MATERIAL FOR THE TASK:
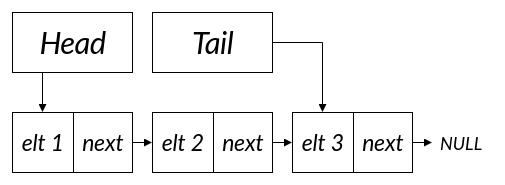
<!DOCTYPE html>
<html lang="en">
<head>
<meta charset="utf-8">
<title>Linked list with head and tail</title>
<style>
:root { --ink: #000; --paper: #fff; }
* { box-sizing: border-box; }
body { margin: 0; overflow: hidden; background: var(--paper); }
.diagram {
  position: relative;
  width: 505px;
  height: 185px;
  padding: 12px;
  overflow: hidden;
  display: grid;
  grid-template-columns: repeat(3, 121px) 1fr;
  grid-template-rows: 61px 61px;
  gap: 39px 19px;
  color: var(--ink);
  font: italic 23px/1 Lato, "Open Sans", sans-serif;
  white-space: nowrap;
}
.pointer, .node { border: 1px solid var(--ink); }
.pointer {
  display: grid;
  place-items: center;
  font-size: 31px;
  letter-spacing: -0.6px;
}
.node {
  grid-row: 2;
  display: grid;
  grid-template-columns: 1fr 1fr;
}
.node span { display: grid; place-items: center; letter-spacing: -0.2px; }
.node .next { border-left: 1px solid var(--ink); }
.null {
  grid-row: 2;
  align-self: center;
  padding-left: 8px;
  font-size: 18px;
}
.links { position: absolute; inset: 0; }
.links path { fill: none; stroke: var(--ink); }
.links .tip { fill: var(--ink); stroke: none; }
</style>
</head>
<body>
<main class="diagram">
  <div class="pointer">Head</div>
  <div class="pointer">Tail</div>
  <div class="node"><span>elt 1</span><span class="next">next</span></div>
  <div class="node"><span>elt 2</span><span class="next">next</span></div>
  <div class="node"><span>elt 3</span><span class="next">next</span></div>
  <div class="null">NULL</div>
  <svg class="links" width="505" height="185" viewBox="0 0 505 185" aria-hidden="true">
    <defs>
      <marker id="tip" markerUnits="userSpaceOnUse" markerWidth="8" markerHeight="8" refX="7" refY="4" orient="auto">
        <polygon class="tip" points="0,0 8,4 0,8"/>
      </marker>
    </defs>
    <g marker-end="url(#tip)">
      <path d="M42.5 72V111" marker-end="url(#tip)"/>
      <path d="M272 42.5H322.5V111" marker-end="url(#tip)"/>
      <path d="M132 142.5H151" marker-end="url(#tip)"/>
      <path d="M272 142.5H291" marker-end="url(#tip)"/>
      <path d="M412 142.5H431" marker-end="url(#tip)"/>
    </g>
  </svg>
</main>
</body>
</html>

WORK ORDER:
Copy the listing exactly but drop its images.

EXERCISE OUTPUT:
<!DOCTYPE html>
<html lang="en">
<head>
<meta charset="utf-8">
<title>Linked list with head and tail</title>
<style>
:root { --ink: #000; --paper: #fff; }
* { box-sizing: border-box; }
body { margin: 0; overflow: hidden; background: var(--paper); }
.diagram {
  position: relative;
  width: 505px;
  height: 185px;
  padding: 12px;
  overflow: hidden;
  display: grid;
  grid-template-columns: repeat(3, 121px) 1fr;
  grid-template-rows: 61px 61px;
  gap: 39px 19px;
  color: var(--ink);
  font: italic 23px/1 Lato, "Open Sans", sans-serif;
  white-space: nowrap;
}
.pointer, .node { border: 1px solid var(--ink); }
.pointer {
  display: grid;
  place-items: center;
  font-size: 31px;
  letter-spacing: -0.6px;
}
.node {
  grid-row: 2;
  display: grid;
  grid-template-columns: 1fr 1fr;
}
.node span { display: grid; place-items: center; letter-spacing: -0.2px; }
.node .next { border-left: 1px solid var(--ink); }
.null {
  grid-row: 2;
  align-self: center;
  padding-left: 8px;
  font-size: 18px;
}
.links { position: absolute; inset: 0; }
.links path { fill: none; stroke: var(--ink); }
.links .tip { fill: var(--ink); stroke: none; }
</style>
</head>
<body>
<main class="diagram">
  <div class="pointer">Head</div>
  <div class="pointer">Tail</div>
  <div class="node"><span>elt 1</span><span class="next">next</span></div>
  <div class="node"><span>elt 2</span><span class="next">next</span></div>
  <div class="node"><span>elt 3</span><span class="next">next</span></div>
  <div class="null">NULL</div>
  <svg class="links" width="505" height="185" viewBox="0 0 505 185" aria-hidden="true">
    <defs>
      <marker id="tip" markerUnits="userSpaceOnUse" markerWidth="8" markerHeight="8" refX="7" refY="4" orient="auto">
        <polygon class="tip" points="0,0 8,4 0,8"/>
      </marker>
    </defs>
    <g marker-end="url(#tip)">
      <path d="M42.5 72V111" marker-end="url(#tip)"/>
      <path d="M272 42.5H322.5V111" marker-end="url(#tip)"/>
      <path d="M132 142.5H151" marker-end="url(#tip)"/>
      <path d="M272 142.5H291" marker-end="url(#tip)"/>
      <path d="M412 142.5H431" marker-end="url(#tip)"/>
    </g>
  </svg>
</main>
</body>
</html>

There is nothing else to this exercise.